March 23, 2005
With years spurting around Santo Domingo, taxis had always been a cocksure choice. Any foreigner that has ever stood along the loop encircling El Parque Independencia has likely been just as dumbfounded by perpetual traffic dominated by beat-up cars, vans, and buses known as públicos and gua-guas. Methods to the public transportations' madness had always been indecipherable until spotting the keyword bound to extend the day's adventures.
Waving down opportunity, apprehensions weren't abated when the bus made a curbside swerve and the porter yanked me on amid the rolling stop. Morning commuters eventually thinned out, allowing a back-row window seat for absorbing all that was about to unfold. Passing Parque Enriquillo along Avenida José Marti, the bustling shopping district was a congested jumble divulged at a snail's pace. The parade of sensory assaults with sights, sounds, and noxious smells was hideously invigorating to think such hidden travel experiences were waiting to be had.
Blocks of commerce gradually eased into residential areas, but sidewalks were still coursing with activities.
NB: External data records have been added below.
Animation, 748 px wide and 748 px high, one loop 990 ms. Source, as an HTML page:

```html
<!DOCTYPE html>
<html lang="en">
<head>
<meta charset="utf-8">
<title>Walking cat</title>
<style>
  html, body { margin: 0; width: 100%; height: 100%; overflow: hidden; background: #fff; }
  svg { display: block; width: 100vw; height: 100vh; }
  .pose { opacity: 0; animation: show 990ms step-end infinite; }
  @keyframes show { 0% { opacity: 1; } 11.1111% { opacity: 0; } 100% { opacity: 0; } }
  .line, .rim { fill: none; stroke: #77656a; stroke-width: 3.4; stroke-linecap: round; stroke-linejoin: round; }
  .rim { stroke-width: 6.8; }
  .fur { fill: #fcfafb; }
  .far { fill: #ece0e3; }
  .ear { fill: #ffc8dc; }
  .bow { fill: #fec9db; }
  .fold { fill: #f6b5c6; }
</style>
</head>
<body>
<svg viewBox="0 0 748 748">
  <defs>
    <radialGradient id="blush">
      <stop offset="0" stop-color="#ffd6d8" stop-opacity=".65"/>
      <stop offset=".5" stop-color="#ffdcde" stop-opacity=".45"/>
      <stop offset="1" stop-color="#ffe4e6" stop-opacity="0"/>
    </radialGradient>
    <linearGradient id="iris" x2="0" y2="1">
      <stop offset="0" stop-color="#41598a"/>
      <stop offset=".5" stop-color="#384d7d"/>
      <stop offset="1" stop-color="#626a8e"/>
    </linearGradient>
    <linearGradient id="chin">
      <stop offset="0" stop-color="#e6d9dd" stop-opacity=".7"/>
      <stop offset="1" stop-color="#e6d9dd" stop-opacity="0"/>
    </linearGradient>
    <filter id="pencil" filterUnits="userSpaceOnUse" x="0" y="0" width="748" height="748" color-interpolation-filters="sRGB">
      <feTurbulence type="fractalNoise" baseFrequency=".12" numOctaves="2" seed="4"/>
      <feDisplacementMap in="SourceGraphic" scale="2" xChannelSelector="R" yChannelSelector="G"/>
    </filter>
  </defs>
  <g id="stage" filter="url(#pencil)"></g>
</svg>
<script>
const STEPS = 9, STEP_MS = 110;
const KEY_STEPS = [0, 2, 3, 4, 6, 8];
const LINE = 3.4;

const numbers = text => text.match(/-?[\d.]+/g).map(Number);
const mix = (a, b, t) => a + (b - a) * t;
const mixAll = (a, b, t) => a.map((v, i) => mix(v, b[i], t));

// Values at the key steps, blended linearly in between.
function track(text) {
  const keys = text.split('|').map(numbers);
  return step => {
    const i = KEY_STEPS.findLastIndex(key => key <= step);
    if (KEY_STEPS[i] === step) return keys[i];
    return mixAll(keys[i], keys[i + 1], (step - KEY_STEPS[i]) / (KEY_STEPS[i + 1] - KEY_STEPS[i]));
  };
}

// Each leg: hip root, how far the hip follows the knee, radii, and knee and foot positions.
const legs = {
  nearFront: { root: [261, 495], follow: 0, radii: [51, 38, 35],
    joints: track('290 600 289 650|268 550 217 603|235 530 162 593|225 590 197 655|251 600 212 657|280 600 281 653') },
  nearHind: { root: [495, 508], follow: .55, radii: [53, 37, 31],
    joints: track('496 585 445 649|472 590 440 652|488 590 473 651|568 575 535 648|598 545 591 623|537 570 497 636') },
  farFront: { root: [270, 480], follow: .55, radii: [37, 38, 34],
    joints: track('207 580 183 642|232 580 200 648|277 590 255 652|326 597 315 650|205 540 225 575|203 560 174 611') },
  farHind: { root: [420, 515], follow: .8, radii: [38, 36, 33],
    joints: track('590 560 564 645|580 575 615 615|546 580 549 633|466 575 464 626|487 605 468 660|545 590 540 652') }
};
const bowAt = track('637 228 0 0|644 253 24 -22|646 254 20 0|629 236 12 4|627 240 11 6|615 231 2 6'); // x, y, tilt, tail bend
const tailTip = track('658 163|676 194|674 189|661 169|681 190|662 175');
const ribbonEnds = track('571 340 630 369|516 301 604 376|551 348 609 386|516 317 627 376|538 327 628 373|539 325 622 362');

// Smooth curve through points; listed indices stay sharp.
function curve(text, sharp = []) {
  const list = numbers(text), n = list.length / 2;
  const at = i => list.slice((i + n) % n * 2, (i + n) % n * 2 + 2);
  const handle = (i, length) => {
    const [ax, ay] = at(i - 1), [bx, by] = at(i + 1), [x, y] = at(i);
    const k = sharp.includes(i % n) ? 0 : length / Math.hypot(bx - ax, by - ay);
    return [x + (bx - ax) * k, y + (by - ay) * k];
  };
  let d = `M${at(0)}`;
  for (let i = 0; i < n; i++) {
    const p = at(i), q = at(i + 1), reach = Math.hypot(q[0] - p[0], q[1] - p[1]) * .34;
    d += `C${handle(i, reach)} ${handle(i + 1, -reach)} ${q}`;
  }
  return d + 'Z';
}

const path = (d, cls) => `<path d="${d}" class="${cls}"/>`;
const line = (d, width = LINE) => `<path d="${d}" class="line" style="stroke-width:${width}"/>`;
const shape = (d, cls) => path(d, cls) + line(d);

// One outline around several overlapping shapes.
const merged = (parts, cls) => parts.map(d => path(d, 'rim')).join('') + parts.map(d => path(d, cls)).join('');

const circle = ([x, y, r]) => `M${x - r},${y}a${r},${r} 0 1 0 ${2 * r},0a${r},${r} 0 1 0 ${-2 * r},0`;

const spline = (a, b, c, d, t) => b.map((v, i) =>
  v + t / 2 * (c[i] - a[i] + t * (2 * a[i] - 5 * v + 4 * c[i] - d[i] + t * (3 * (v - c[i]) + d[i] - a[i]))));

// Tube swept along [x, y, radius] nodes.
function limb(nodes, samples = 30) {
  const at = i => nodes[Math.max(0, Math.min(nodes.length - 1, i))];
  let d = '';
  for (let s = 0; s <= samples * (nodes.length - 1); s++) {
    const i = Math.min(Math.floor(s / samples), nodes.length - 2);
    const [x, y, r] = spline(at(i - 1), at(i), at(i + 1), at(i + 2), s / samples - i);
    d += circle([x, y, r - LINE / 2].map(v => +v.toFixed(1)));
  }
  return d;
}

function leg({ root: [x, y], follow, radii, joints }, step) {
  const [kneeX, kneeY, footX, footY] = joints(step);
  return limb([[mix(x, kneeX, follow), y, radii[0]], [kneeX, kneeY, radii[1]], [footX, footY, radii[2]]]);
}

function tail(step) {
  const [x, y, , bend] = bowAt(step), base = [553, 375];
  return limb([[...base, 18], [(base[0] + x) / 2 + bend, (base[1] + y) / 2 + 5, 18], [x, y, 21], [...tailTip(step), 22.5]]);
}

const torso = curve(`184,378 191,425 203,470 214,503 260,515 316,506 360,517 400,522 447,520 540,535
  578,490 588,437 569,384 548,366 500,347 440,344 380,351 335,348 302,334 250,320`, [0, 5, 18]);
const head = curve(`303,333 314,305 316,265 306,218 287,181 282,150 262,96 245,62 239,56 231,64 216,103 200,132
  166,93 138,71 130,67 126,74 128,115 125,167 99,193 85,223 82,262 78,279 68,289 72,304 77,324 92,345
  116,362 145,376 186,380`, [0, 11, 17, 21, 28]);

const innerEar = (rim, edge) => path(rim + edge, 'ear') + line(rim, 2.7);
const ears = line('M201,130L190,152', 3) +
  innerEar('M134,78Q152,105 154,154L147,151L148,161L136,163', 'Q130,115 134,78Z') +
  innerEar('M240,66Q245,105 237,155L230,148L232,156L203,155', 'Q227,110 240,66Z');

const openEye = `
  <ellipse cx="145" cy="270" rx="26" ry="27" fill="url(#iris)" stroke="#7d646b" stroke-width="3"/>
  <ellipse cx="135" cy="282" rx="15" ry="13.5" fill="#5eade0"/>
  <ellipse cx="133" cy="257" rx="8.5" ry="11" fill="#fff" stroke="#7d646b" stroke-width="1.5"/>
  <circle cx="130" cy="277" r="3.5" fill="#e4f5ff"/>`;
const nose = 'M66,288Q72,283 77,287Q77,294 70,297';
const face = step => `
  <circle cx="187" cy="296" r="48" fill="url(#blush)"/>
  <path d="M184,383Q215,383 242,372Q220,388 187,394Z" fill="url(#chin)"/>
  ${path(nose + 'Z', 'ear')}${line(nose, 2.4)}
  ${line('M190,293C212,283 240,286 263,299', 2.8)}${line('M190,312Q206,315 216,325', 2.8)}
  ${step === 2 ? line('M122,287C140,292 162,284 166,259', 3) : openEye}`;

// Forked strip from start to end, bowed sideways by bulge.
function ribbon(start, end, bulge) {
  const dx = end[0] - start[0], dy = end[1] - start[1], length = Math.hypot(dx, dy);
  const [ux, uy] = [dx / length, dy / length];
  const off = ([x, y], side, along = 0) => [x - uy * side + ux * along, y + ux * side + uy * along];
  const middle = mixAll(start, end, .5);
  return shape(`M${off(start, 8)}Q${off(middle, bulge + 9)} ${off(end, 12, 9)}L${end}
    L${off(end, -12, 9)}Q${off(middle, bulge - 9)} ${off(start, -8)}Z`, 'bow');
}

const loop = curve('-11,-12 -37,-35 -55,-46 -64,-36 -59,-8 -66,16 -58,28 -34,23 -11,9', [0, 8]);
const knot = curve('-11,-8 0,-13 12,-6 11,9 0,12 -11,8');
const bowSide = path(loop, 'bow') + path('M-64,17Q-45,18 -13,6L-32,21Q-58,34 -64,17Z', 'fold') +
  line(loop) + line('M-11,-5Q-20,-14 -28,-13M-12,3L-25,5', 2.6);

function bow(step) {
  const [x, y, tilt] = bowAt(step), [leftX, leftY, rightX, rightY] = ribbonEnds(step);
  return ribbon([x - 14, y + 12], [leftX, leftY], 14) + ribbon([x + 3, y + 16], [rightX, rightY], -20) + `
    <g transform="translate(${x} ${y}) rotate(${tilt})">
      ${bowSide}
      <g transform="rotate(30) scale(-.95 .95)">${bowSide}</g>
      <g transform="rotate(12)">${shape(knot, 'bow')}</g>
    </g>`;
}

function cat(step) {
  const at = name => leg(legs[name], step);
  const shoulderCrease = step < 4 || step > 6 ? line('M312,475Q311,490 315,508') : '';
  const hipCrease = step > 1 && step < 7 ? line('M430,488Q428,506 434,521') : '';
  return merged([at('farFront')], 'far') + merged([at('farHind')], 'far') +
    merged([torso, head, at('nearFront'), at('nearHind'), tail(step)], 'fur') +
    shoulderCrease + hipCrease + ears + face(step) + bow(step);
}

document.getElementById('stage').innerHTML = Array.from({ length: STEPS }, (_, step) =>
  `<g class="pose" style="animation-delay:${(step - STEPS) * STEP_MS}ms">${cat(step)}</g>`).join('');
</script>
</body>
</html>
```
Major intersections still hosted traffic jams with the absence of working stoplights; at times, policemen, all but dancing to the rhythms of their whistles, ushered through carts, horses, and about any other forms of go that would get one there. The porter eventually made his rounds to collect fares. A 100 peso bill was smallest I had. Eventually receiving RD90 in change wasn't an error with a ride to the zoo costing $0.33!
Traffic and frequent stops had elongated the trip beyond 1 hour when the bus descended a steep hill into a small shaded plaza. When pulling out, I asked another passenger where the stop for the zoo was. She indicated I'd just missed it, but another's prompt reaction had this clueless tourist off at the next corner. Returning to the plaza and asking directions, locals kept pointing farther down the hill.
A fertile gulley, where crops are grown, splits two major thoroughfares, which unknowingly led in the same direction. For all purposes, travelers will probably feel more comfortable if they walk the half-mile or so remaining using roadway on the right. I took the left, and uneasiness was more from heading into the unknown rather than watchful eyes of people milling about, wielding camera totally out of the question!
The area is crudely impoverished - waste piled along the streets from the cinder-block shanties that crowded surrounding hills. The biggest disadvantage was not properly pronouncing zoológico, but hopefully these instructions will encourage thrill-seekers regardless of language barriers. The entrance to the zoo was at bottom of the hill, as was a taxi stand for when it was time to leave. The ride back into the city was RD180/$6.
From journal Legacy Lullabies: Rocking the New World's Cradle